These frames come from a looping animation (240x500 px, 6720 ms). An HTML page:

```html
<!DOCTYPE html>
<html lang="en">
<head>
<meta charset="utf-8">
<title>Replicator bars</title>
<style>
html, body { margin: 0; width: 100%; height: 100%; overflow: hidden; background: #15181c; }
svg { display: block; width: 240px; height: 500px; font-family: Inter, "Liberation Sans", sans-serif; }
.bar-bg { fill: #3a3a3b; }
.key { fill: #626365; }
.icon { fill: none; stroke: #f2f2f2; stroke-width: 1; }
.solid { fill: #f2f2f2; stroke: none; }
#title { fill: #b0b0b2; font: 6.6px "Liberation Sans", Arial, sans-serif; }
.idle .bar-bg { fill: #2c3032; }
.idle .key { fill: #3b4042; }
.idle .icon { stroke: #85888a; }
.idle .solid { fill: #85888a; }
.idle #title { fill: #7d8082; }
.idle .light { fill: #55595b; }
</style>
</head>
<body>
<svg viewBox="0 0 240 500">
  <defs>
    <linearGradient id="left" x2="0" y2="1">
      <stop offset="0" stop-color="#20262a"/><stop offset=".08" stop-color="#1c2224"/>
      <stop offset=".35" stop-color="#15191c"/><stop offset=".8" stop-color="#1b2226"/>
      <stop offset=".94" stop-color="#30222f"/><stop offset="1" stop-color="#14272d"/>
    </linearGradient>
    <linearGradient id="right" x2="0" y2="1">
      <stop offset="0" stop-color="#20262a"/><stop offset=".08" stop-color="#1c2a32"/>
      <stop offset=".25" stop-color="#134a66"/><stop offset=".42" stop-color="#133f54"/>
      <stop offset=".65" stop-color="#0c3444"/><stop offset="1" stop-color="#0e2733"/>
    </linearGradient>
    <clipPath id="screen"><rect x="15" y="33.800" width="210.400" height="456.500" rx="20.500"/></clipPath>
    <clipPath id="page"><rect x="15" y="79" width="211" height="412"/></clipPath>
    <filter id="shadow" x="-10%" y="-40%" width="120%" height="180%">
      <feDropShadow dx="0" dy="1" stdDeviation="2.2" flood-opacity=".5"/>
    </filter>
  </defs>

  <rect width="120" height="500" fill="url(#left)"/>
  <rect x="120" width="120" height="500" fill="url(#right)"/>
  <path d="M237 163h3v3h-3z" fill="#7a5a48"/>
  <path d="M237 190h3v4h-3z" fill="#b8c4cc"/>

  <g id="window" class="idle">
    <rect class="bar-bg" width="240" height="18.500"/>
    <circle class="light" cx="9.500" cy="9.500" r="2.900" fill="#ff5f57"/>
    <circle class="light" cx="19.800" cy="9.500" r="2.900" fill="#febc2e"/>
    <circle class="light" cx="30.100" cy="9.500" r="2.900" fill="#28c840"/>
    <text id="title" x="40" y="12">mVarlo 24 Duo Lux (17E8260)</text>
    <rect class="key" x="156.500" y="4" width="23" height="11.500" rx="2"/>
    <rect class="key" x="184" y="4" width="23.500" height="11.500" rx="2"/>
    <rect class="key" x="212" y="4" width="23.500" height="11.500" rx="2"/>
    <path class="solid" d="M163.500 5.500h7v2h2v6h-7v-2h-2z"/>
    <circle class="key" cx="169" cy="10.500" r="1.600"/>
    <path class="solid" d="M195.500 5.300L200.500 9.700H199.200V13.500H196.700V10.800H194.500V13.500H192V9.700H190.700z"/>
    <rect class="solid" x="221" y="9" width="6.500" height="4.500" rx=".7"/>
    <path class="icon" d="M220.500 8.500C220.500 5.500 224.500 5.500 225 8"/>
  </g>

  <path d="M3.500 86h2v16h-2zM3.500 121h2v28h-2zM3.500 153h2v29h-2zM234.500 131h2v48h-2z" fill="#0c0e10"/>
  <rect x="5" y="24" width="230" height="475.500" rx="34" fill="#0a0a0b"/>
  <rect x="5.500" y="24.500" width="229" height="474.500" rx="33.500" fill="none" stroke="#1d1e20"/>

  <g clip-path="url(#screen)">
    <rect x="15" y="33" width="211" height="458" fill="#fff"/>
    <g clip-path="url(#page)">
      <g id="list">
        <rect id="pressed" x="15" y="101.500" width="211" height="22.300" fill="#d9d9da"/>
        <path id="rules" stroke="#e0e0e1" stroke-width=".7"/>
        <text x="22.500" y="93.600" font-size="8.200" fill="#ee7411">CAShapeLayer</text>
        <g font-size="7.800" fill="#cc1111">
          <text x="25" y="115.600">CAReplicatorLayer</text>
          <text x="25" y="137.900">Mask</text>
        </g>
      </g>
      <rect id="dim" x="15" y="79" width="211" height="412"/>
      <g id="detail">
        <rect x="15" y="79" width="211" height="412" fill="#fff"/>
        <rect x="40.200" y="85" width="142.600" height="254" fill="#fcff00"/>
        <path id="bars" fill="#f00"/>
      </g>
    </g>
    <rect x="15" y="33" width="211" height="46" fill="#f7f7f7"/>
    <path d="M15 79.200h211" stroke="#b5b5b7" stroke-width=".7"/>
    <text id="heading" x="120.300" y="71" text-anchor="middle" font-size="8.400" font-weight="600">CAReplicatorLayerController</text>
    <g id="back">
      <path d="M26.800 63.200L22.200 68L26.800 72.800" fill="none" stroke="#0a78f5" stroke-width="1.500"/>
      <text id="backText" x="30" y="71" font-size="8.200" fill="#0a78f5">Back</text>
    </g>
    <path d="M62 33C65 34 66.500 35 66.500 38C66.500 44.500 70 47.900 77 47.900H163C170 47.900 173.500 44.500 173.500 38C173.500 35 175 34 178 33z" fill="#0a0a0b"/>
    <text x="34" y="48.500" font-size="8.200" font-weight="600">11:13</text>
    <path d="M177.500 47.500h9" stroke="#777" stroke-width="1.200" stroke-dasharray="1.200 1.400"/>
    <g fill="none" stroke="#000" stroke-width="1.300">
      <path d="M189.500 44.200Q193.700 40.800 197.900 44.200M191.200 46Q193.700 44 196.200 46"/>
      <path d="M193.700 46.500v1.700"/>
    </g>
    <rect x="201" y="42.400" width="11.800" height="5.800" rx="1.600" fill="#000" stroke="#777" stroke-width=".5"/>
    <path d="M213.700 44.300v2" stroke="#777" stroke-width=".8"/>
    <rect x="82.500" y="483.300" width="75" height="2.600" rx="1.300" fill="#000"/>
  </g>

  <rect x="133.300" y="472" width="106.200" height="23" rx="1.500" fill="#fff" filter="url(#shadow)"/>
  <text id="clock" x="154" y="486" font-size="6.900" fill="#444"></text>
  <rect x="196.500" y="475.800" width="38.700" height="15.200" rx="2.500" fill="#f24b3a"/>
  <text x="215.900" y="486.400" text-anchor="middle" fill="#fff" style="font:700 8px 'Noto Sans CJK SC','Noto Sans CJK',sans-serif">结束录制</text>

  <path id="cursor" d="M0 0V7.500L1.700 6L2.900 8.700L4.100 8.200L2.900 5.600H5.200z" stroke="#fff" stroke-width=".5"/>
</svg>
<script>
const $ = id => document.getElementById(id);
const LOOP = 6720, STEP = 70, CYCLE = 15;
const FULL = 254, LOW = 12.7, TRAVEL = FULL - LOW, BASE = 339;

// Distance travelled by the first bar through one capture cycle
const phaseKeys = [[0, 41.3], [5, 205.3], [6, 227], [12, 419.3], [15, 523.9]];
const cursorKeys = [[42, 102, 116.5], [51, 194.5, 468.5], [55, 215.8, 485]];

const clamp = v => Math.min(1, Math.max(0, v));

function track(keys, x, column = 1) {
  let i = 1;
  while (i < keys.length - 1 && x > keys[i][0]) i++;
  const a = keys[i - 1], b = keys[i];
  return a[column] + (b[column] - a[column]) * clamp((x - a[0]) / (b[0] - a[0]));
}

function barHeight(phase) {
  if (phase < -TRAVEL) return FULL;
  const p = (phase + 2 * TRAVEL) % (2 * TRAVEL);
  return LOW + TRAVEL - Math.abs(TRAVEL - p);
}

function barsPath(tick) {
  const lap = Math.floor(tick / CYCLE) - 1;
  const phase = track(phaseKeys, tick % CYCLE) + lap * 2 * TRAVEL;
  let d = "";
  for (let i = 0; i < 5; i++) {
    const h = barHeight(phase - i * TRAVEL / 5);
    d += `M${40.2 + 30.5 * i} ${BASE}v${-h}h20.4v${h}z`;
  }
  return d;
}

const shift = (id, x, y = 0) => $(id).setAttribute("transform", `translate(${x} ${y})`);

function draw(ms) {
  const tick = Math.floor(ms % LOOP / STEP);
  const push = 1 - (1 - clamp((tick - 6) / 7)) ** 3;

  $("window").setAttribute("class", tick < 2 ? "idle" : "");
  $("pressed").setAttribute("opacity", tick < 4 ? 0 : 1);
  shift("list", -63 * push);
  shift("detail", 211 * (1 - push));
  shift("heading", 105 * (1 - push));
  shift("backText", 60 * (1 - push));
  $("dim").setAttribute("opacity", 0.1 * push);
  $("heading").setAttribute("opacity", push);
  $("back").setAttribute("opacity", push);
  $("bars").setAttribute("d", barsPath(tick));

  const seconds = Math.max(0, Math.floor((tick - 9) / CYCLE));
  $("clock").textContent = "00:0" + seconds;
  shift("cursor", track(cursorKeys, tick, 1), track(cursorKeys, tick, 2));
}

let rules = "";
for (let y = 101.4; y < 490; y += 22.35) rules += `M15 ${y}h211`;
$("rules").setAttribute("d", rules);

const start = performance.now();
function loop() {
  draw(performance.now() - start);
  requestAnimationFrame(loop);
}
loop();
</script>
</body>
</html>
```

·····

### Prompt:
Among the lines above, which contain the word "setAttribute"? Copy every one.

### Reply:
const shift = (id, x, y = 0) => $(id).setAttribute("transform", `translate(${x} ${y})`);
  $("window").setAttribute("class", tick < 2 ? "idle" : "");
  $("pressed").setAttribute("opacity", tick < 4 ? 0 : 1);
  $("dim").setAttribute("opacity", 0.1 * push);
  $("heading").setAttribute("opacity", push);
  $("back").setAttribute("opacity", push);
  $("bars").setAttribute("d", barsPath(tick));
$("rules").setAttribute("d", rules);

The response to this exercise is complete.